You are right with web service usually we have SOAP(xml) over HTTP, for EJBs it will simply be RMI the data being serialized.
To call your EJB the way you do it depends on the type of client.
But basically the idea is to do JNDI lookup to get a local proxy of your remote EJB.
In a server you can use dependency injection @Resource, outside a server you'll have to code manually the JNDI lookup.

I hope that'll help
My guess would be that you have validation rules emdedded in your Customer class and the validation fails before persisting.
But it is hard to say without seeing the Customer
If I am getting this right your are talking about using a Messaging Endpoint, which is in itself a pattern for messaging applications.

The messaging gateways dont have to be EJB-based

After the way you access the messaging gateways (HTTP or direct access) is up to you or requirements
Yes you can and I did it.
Well actually in depends on your type of Java client. In both cases the Client is running a JVM different to the running the application server.

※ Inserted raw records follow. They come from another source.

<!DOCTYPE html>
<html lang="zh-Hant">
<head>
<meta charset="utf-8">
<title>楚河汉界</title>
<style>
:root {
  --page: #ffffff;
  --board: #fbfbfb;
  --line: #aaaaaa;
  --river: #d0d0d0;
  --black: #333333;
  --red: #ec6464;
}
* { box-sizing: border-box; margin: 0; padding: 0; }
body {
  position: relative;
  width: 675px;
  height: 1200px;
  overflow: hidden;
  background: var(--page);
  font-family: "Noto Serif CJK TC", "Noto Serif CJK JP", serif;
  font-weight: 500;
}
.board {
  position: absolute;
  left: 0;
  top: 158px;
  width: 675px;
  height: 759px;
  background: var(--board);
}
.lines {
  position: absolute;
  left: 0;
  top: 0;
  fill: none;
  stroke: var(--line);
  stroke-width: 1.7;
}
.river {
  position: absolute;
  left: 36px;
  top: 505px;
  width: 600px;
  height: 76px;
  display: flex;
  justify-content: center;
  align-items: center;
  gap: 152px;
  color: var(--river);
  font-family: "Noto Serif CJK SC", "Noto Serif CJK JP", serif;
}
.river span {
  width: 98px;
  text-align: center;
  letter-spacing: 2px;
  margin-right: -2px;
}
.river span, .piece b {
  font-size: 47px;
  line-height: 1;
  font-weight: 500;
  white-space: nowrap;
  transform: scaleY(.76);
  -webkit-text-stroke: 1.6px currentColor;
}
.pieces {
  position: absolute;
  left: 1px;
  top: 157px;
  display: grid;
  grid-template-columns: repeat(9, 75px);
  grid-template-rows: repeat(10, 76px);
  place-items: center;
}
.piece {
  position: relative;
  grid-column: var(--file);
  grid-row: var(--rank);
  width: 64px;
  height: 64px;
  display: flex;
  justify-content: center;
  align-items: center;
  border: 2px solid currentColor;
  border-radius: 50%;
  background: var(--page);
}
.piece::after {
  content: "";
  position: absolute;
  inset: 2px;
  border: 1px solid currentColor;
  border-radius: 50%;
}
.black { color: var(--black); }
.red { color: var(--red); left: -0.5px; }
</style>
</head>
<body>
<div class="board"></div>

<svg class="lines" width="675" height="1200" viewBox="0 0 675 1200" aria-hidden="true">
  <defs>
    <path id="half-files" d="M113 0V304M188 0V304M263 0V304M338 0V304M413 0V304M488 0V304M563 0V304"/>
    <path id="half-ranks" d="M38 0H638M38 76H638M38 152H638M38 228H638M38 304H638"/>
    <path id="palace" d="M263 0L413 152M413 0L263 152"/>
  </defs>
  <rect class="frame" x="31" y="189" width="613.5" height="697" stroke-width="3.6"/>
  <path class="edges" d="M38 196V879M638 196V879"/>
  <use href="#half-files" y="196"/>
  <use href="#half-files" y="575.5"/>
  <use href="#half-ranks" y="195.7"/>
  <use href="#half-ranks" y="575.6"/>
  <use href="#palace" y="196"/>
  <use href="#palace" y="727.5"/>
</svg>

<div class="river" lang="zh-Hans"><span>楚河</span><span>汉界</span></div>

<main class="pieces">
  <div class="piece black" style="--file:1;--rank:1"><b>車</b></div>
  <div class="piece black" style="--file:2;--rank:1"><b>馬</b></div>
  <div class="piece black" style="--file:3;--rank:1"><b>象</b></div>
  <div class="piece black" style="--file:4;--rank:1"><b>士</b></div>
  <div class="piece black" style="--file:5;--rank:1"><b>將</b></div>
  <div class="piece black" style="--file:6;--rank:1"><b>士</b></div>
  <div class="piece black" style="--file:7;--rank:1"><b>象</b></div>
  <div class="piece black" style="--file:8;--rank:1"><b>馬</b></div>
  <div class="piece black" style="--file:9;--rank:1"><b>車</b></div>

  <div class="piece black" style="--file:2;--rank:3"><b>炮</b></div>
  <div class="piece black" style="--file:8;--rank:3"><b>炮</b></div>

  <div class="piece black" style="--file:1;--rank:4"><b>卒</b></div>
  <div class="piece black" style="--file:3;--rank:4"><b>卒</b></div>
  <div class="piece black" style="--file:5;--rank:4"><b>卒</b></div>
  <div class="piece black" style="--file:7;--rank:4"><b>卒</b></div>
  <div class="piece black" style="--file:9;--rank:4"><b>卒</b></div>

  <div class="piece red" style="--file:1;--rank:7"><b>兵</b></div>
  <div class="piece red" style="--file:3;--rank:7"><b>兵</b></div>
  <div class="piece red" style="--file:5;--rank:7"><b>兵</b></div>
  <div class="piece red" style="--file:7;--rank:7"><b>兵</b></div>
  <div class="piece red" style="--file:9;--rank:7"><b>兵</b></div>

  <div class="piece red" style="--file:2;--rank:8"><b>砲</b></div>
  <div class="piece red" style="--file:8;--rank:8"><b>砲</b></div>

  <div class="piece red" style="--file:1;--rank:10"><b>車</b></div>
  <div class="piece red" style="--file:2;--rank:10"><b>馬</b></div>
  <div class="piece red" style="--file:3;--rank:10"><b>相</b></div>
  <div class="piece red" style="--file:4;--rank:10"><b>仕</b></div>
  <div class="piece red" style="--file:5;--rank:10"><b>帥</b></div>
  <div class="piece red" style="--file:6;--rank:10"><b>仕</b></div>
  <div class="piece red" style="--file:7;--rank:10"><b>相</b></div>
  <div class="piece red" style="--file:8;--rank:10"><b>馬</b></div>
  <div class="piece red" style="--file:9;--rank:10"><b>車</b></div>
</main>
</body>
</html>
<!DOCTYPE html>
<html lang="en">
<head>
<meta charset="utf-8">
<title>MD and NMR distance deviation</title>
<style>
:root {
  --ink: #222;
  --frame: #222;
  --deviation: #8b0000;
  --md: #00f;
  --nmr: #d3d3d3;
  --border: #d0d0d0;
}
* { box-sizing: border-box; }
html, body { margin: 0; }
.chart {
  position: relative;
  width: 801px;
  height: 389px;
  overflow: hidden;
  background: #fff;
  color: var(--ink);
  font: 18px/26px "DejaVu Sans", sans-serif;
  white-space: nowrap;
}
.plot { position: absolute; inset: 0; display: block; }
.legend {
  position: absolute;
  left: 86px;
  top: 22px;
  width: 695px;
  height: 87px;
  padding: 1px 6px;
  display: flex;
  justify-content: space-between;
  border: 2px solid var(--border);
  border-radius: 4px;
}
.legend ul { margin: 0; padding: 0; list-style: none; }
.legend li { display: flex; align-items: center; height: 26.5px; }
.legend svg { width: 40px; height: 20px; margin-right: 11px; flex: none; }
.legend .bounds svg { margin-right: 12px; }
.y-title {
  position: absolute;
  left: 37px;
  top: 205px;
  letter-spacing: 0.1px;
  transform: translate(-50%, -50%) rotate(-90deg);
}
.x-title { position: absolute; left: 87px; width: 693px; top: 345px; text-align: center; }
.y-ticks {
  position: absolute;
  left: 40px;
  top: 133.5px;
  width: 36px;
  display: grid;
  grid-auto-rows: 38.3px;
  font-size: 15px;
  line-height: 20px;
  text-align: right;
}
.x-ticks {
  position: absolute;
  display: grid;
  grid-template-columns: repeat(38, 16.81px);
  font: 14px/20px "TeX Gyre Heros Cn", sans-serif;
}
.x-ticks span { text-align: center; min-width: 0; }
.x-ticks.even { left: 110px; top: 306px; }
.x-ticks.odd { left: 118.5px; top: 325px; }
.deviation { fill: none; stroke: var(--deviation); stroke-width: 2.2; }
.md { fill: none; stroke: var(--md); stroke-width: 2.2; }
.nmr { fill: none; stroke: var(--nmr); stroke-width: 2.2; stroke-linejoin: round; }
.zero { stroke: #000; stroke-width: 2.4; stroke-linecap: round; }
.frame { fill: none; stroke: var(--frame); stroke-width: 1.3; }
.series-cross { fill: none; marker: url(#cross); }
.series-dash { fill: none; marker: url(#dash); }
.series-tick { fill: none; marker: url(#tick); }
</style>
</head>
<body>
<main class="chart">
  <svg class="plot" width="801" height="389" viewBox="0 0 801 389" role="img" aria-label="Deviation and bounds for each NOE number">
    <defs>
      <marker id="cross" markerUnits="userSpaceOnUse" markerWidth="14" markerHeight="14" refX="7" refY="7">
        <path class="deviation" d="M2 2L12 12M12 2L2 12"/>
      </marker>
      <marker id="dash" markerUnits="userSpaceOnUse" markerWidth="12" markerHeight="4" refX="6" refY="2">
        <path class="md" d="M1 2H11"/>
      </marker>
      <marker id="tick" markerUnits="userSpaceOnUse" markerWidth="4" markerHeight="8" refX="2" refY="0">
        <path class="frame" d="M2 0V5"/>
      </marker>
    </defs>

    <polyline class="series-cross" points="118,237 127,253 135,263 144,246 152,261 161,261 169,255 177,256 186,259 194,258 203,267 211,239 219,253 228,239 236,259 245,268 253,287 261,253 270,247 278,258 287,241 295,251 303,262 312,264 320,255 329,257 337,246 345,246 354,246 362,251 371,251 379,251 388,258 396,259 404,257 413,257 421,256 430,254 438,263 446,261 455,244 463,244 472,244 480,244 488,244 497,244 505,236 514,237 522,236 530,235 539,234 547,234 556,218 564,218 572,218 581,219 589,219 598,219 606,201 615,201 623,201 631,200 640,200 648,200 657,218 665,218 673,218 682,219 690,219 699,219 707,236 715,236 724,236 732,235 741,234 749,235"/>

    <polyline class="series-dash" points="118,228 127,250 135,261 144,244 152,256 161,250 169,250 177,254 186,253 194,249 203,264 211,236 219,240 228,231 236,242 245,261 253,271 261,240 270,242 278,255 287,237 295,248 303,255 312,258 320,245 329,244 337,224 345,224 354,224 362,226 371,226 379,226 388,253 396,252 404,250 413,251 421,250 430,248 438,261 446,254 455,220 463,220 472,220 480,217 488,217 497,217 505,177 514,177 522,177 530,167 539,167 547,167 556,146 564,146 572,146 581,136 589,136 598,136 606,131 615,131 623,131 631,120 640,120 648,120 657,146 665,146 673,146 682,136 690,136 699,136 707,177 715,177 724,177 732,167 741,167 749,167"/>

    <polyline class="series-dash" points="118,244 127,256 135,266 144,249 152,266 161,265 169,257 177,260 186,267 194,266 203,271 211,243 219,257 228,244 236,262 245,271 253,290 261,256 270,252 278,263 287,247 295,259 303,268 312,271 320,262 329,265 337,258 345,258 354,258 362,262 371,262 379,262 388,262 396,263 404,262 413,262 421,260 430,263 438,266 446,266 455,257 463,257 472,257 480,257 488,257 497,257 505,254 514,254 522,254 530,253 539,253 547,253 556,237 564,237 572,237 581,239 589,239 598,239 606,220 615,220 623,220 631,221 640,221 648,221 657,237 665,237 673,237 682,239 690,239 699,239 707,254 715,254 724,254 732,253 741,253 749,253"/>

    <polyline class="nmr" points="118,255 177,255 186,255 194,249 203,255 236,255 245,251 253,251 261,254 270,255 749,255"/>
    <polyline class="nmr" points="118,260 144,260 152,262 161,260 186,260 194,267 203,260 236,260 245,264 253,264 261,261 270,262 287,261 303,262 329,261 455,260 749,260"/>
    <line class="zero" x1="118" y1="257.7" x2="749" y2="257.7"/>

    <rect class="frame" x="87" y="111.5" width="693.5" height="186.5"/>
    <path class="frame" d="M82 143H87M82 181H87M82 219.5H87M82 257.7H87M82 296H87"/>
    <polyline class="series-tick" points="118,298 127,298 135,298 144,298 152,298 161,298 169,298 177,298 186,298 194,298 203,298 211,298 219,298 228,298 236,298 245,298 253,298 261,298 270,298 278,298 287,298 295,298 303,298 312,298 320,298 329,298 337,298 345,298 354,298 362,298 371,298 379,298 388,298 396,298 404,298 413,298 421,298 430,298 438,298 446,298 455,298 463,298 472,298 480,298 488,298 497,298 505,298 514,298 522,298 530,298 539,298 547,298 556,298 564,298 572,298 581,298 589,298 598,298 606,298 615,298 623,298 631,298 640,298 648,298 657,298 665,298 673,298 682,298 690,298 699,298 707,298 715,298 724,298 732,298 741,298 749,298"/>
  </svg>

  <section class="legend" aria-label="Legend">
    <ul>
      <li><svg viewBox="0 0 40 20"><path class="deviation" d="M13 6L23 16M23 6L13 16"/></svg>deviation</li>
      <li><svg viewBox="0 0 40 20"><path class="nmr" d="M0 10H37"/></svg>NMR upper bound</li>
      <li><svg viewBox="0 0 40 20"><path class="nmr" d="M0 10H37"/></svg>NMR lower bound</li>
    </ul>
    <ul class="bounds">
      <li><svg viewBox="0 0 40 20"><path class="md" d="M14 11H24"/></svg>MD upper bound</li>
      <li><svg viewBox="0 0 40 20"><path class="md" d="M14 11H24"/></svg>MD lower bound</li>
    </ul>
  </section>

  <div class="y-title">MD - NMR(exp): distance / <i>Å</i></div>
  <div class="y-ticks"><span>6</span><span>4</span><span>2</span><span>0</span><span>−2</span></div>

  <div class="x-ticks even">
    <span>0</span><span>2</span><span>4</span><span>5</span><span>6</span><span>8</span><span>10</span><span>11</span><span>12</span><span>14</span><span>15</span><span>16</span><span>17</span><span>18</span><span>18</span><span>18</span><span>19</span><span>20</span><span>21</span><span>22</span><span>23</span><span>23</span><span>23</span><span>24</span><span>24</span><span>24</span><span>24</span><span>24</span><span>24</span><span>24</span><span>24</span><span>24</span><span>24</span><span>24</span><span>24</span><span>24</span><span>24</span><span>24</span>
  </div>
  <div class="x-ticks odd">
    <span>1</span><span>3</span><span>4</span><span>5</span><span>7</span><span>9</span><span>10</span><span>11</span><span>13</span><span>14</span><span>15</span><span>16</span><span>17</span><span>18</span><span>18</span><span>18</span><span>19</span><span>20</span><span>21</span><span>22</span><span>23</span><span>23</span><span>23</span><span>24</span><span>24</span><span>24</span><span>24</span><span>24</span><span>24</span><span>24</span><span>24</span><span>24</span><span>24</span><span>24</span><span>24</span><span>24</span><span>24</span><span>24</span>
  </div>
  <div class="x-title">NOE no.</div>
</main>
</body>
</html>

If you have Java standalone application running in an ACC (Application Client Container) you can use annotations to inject EJBs coming from the
JNDI in the application server. The reason it works is that the ACC and the Application server are in close communication.

But if your java standalone application is running outside an ACC then it does not work as far as I know. You have to retrieve the remote EJB
by doing a manual JNDI lookup with the Initial Context initialised with the PROVIDER_URL of the relevant application server.

Unfortunately I dont have enough time to find you a step by step guide now, but I hope it is clear enough.
When I get the chance I'll add some more if you want to
I see, I think the process was still going when you killed it just at a very slow pace.
I had a similar case before.

Well in JPA/hibernate you have examples of specific code to handle big batches.
Basically you keep in memory only 1000 objects that you insert in DB, then you clear the memory and take care of the next 1000 and so on ....
After you know JPA generate a lot of SQL requests if you have a rich object model with plenty of relationships.
So you may want to check the SQL generated by JPA and make all SQL requests are really necessary.
I could improve the perf of my batch by leaving alone not necessary foreign keys
when you say the transaction never completes what do you actually get ? an error message ? if yes what is it ?
With more information around the problem we can provide a more appropriate answer
look at the JEE tutorials you will find ear files for the sample applications
It is a very low level technical concern, maybe not so relevant from an architectural point of view
You can put the level of detail that you want in the component diagram, it is totally up to you and there is no real wrong or right level of detail.
Just a level a detail which is appropriate to pass your ideas across (to examiner in that case).

I used the Cade's way in my assignemnt with only high level components (X DAO ) in the integration layer>.
I suited the design of my solution.
I then described in more detail these integration components in the class diagram.
Instead of using @Session I would rather use the more specific @Stateful and @Stateless, you could lose marks by not being specific enough.

As for the @application I would not personaly use it, I would stick to the default stereotypes @Entity, @Stateful, @Stateless, @MDB and the one for the JSF managed bean (@Managed ?) for the real component classes managed by the container. Any other other class that is not a component managed by the container is a regular class even if it comes from a JEE pattern.

Based on what I did in my own assignment ;-)

Good luck
welcome to the club !
12 years ago
If you do some research and go on the Oracle and the SCEA FAQ section of this forum you'll get the answers to most of your questions
12 years ago
I did use JSF in my solution but in the class diagram it did NOT show any JSF specific artifact.
I stayed very generic with Controller classes in my presentation tier.
After I just put a note on the class diagram to explain why I showed the presentation tier this way.
This is basically the Mark Cade's way.